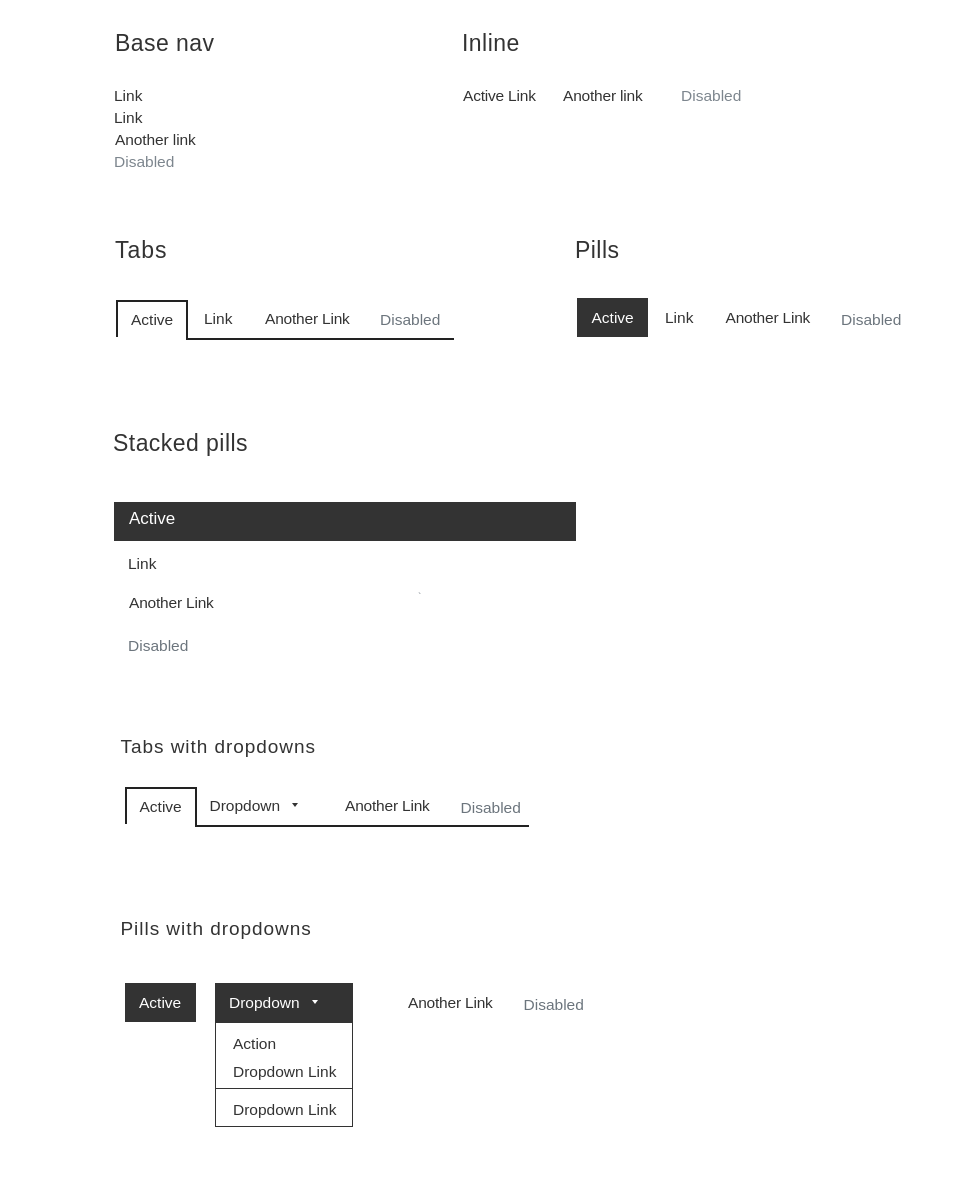
<!DOCTYPE html>
<html lang="en">
<head>
<meta charset="utf-8">
<title>Navigation components</title>
<style>
:root {
  --ink: #333;
  --line: #222;
  --muted: #6c757d;
  --muted-light: #7d868e;
  --paper: #fff;
}
* { box-sizing: border-box; margin: 0; padding: 0; }
body {
  width: 972px; height: 1182px; overflow: hidden; position: relative;
  background: var(--paper); color: var(--ink);
  font: 15.5px/22px "Liberation Sans", Arial, sans-serif;
  white-space: nowrap;
}
ul { list-style: none; }
a { color: inherit; text-decoration: none; }
.long { letter-spacing: -0.2px; }
.disabled { color: var(--muted); }

h2 { font-weight: 400; font-size: 23px; line-height: 30px; letter-spacing: 0.45px; }
h2.small { font-size: 19px; letter-spacing: 0.95px; }

.row { display: flex; }
.row-basic { height: 207px; padding: 28px 0 0 114px; }
.row-basic h2 { margin-bottom: 27px; }
.row-basic .disabled { color: var(--muted-light); }
.base { width: 348px; }
.base h2 { margin-left: 1px; }
.base .long { letter-spacing: -0.1px; margin-left: 1px; }
.inline { display: grid; grid-template-columns: 100px 118px auto; padding-left: 1px; }

.row-tabs { height: 193px; padding: 28px 0 0 115px; }
.tabs-demo { width: 460px; }
.tabs-demo h2 { letter-spacing: 1px; margin-bottom: 35px; }
.pills-demo h2 { margin-bottom: 33px; }

.tabs { display: flex; align-items: flex-start; height: 40px; }
.tabs .active { width: 70px; height: 37px; padding: 7px 0 0 13px; border: solid var(--line); border-width: 2px 0 0 2px; }
.tabs .others { display: grid; height: 40px; border: solid var(--line); border-width: 0 0 2px 2px; padding: 8px 0 0 16px; }
.tabs .disabled { padding-top: 1px; }
.tabs-demo .tabs { margin-left: 1px; }
.tabs-demo .others { width: 268px; grid-template-columns: 61px 115px auto; }

.pill { display: block; width: 71px; height: 39px; padding: 9px 0 0 14.5px; background: var(--ink); color: var(--paper); }
.pills { display: grid; margin-left: 2px; grid-template-columns: 88px 60.5px 115.5px auto; }
.pills > li { padding-top: 9px; }
.pills > .solid { padding-top: 0; }
.pills > .disabled { padding-top: 11px; }

.stacked { height: 305px; padding: 28px 0 0 113px; }
.stacked h2 { margin-bottom: 44px; }
.stacked ul { width: 462px; margin-left: 1px; }
.stacked li { padding-left: 14px; height: 39px; }
.stacked .active { padding: 6px 0 0 15px; background: var(--ink); color: var(--paper); font-size: 17px; }
.stacked .link { padding-top: 12px; }
.stacked .long { padding: 12px 0 0 15px; }
.stacked .disabled { padding-top: 16px; }
.stray { position: absolute; left: 418px; top: 592px; font-size: 10px; line-height: 12px; color: var(--muted-light); }

.tabs-dropdown { height: 182px; padding: 27px 0 0 120.5px; }
.tabs-dropdown h2 { margin-bottom: 25px; }
.tabs-dropdown .tabs { margin-left: 4px; }
.tabs-dropdown .others { width: 334px; padding-left: 13px; grid-template-columns: 135.5px 115.5px auto; }
.tabs-dropdown .disabled { padding-top: 2px; }
.toggle { display: flex; }
.caret { width: 6px; height: 4px; margin: 8px 0 0 12px; fill: currentColor; }

.pills-dropdown { padding: 27px 0 0 119.5px; }
.pills-dropdown h2 { margin: 0 0 39px 1px; }
.pills-dropdown .pills { margin-left: 5px; grid-template-columns: 90.5px 193px 115.5px auto; }
.dropdown { width: 138px; }
.dropdown .toggle { height: 39px; padding: 9px 0 0 14px; background: var(--ink); color: var(--paper); }
.menu { border: 1px solid var(--ink); height: 105px; }
.menu li { padding-left: 17px; height: 28px; line-height: 28px; }
.menu li:first-child { height: 35px; padding-top: 7px; }
.menu .separated { height: 39px; margin-top: 2px; border-top: 1px solid var(--ink); line-height: 42px; }
</style>
</head>
<body>
<main>
  <div class="row row-basic">
    <section class="base">
      <h2>Base nav</h2>
      <ul>
        <li><a href="#">Link</a></li>
        <li><a href="#">Link</a></li>
        <li class="long"><a href="#">Another link</a></li>
        <li class="disabled">Disabled</li>
      </ul>
    </section>
    <section>
      <h2>Inline</h2>
      <ul class="inline">
        <li class="long"><a href="#">Active Link</a></li>
        <li class="long"><a href="#">Another link</a></li>
        <li class="disabled">Disabled</li>
      </ul>
    </section>
  </div>

  <div class="row row-tabs">
    <section class="tabs-demo">
      <h2>Tabs</h2>
      <nav class="tabs">
        <a class="active" href="#">Active</a>
        <ul class="others">
          <li><a href="#">Link</a></li>
          <li class="long"><a href="#">Another Link</a></li>
          <li class="disabled">Disabled</li>
        </ul>
      </nav>
    </section>
    <section class="pills-demo">
      <h2>Pills</h2>
      <ul class="pills">
        <li class="solid"><a class="pill" href="#">Active</a></li>
        <li><a href="#">Link</a></li>
        <li class="long"><a href="#">Another Link</a></li>
        <li class="disabled">Disabled</li>
      </ul>
    </section>
  </div>

  <section class="stacked">
    <h2>Stacked pills</h2>
    <ul>
      <li class="active"><a href="#">Active</a></li>
      <li class="link"><a href="#">Link</a></li>
      <li class="long"><a href="#">Another Link</a></li>
      <li class="disabled">Disabled</li>
    </ul>
    <span class="stray">`</span>
  </section>

  <section class="tabs-dropdown">
    <h2 class="small">Tabs with dropdowns</h2>
    <nav class="tabs">
      <a class="active" href="#">Active</a>
      <ul class="others">
        <li><a class="toggle" href="#">Dropdown <svg class="caret" viewBox="0 0 6 4"><polygon points="0,0 6,0 3,4"/></svg></a></li>
        <li class="long"><a href="#">Another Link</a></li>
        <li class="disabled">Disabled</li>
      </ul>
    </nav>
  </section>

  <section class="pills-dropdown">
    <h2 class="small">Pills with dropdowns</h2>
    <ul class="pills">
      <li class="solid"><a class="pill" href="#">Active</a></li>
      <li class="solid dropdown">
        <a class="toggle" href="#">Dropdown <svg class="caret" viewBox="0 0 6 4"><polygon points="0,0 6,0 3,4"/></svg></a>
        <ul class="menu">
          <li><a href="#">Action</a></li>
          <li><a href="#">Dropdown Link</a></li>
          <li class="separated"><a href="#">Dropdown Link</a></li>
        </ul>
      </li>
      <li class="long"><a href="#">Another Link</a></li>
      <li class="disabled">Disabled</li>
    </ul>
  </section>
</main>
</body>
</html>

........

**EXERCISE DETAILS**
Repeat the material exactly as it reads, without any of its pictures.

**WORKED SOLUTION**
<!DOCTYPE html>
<html lang="en">
<head>
<meta charset="utf-8">
<title>Navigation components</title>
<style>
:root {
  --ink: #333;
  --line: #222;
  --muted: #6c757d;
  --muted-light: #7d868e;
  --paper: #fff;
}
* { box-sizing: border-box; margin: 0; padding: 0; }
body {
  width: 972px; height: 1182px; overflow: hidden; position: relative;
  background: var(--paper); color: var(--ink);
  font: 15.5px/22px "Liberation Sans", Arial, sans-serif;
  white-space: nowrap;
}
ul { list-style: none; }
a { color: inherit; text-decoration: none; }
.long { letter-spacing: -0.2px; }
.disabled { color: var(--muted); }

h2 { font-weight: 400; font-size: 23px; line-height: 30px; letter-spacing: 0.45px; }
h2.small { font-size: 19px; letter-spacing: 0.95px; }

.row { display: flex; }
.row-basic { height: 207px; padding: 28px 0 0 114px; }
.row-basic h2 { margin-bottom: 27px; }
.row-basic .disabled { color: var(--muted-light); }
.base { width: 348px; }
.base h2 { margin-left: 1px; }
.base .long { letter-spacing: -0.1px; margin-left: 1px; }
.inline { display: grid; grid-template-columns: 100px 118px auto; padding-left: 1px; }

.row-tabs { height: 193px; padding: 28px 0 0 115px; }
.tabs-demo { width: 460px; }
.tabs-demo h2 { letter-spacing: 1px; margin-bottom: 35px; }
.pills-demo h2 { margin-bottom: 33px; }

.tabs { display: flex; align-items: flex-start; height: 40px; }
.tabs .active { width: 70px; height: 37px; padding: 7px 0 0 13px; border: solid var(--line); border-width: 2px 0 0 2px; }
.tabs .others { display: grid; height: 40px; border: solid var(--line); border-width: 0 0 2px 2px; padding: 8px 0 0 16px; }
.tabs .disabled { padding-top: 1px; }
.tabs-demo .tabs { margin-left: 1px; }
.tabs-demo .others { width: 268px; grid-template-columns: 61px 115px auto; }

.pill { display: block; width: 71px; height: 39px; padding: 9px 0 0 14.5px; background: var(--ink); color: var(--paper); }
.pills { display: grid; margin-left: 2px; grid-template-columns: 88px 60.5px 115.5px auto; }
.pills > li { padding-top: 9px; }
.pills > .solid { padding-top: 0; }
.pills > .disabled { padding-top: 11px; }

.stacked { height: 305px; padding: 28px 0 0 113px; }
.stacked h2 { margin-bottom: 44px; }
.stacked ul { width: 462px; margin-left: 1px; }
.stacked li { padding-left: 14px; height: 39px; }
.stacked .active { padding: 6px 0 0 15px; background: var(--ink); color: var(--paper); font-size: 17px; }
.stacked .link { padding-top: 12px; }
.stacked .long { padding: 12px 0 0 15px; }
.stacked .disabled { padding-top: 16px; }
.stray { position: absolute; left: 418px; top: 592px; font-size: 10px; line-height: 12px; color: var(--muted-light); }

.tabs-dropdown { height: 182px; padding: 27px 0 0 120.5px; }
.tabs-dropdown h2 { margin-bottom: 25px; }
.tabs-dropdown .tabs { margin-left: 4px; }
.tabs-dropdown .others { width: 334px; padding-left: 13px; grid-template-columns: 135.5px 115.5px auto; }
.tabs-dropdown .disabled { padding-top: 2px; }
.toggle { display: flex; }
.caret { width: 6px; height: 4px; margin: 8px 0 0 12px; fill: currentColor; }

.pills-dropdown { padding: 27px 0 0 119.5px; }
.pills-dropdown h2 { margin: 0 0 39px 1px; }
.pills-dropdown .pills { margin-left: 5px; grid-template-columns: 90.5px 193px 115.5px auto; }
.dropdown { width: 138px; }
.dropdown .toggle { height: 39px; padding: 9px 0 0 14px; background: var(--ink); color: var(--paper); }
.menu { border: 1px solid var(--ink); height: 105px; }
.menu li { padding-left: 17px; height: 28px; line-height: 28px; }
.menu li:first-child { height: 35px; padding-top: 7px; }
.menu .separated { height: 39px; margin-top: 2px; border-top: 1px solid var(--ink); line-height: 42px; }
</style>
</head>
<body>
<main>
  <div class="row row-basic">
    <section class="base">
      <h2>Base nav</h2>
      <ul>
        <li><a href="#">Link</a></li>
        <li><a href="#">Link</a></li>
        <li class="long"><a href="#">Another link</a></li>
        <li class="disabled">Disabled</li>
      </ul>
    </section>
    <section>
      <h2>Inline</h2>
      <ul class="inline">
        <li class="long"><a href="#">Active Link</a></li>
        <li class="long"><a href="#">Another link</a></li>
        <li class="disabled">Disabled</li>
      </ul>
    </section>
  </div>

  <div class="row row-tabs">
    <section class="tabs-demo">
      <h2>Tabs</h2>
      <nav class="tabs">
        <a class="active" href="#">Active</a>
        <ul class="others">
          <li><a href="#">Link</a></li>
          <li class="long"><a href="#">Another Link</a></li>
          <li class="disabled">Disabled</li>
        </ul>
      </nav>
    </section>
    <section class="pills-demo">
      <h2>Pills</h2>
      <ul class="pills">
        <li class="solid"><a class="pill" href="#">Active</a></li>
        <li><a href="#">Link</a></li>
        <li class="long"><a href="#">Another Link</a></li>
        <li class="disabled">Disabled</li>
      </ul>
    </section>
  </div>

  <section class="stacked">
    <h2>Stacked pills</h2>
    <ul>
      <li class="active"><a href="#">Active</a></li>
      <li class="link"><a href="#">Link</a></li>
      <li class="long"><a href="#">Another Link</a></li>
      <li class="disabled">Disabled</li>
    </ul>
    <span class="stray">`</span>
  </section>

  <section class="tabs-dropdown">
    <h2 class="small">Tabs with dropdowns</h2>
    <nav class="tabs">
      <a class="active" href="#">Active</a>
      <ul class="others">
        <li><a class="toggle" href="#">Dropdown <svg class="caret" viewBox="0 0 6 4"><polygon points="0,0 6,0 3,4"/></svg></a></li>
        <li class="long"><a href="#">Another Link</a></li>
        <li class="disabled">Disabled</li>
      </ul>
    </nav>
  </section>

  <section class="pills-dropdown">
    <h2 class="small">Pills with dropdowns</h2>
    <ul class="pills">
      <li class="solid"><a class="pill" href="#">Active</a></li>
      <li class="solid dropdown">
        <a class="toggle" href="#">Dropdown <svg class="caret" viewBox="0 0 6 4"><polygon points="0,0 6,0 3,4"/></svg></a>
        <ul class="menu">
          <li><a href="#">Action</a></li>
          <li><a href="#">Dropdown Link</a></li>
          <li class="separated"><a href="#">Dropdown Link</a></li>
        </ul>
      </li>
      <li class="long"><a href="#">Another Link</a></li>
      <li class="disabled">Disabled</li>
    </ul>
  </section>
</main>
</body>
</html>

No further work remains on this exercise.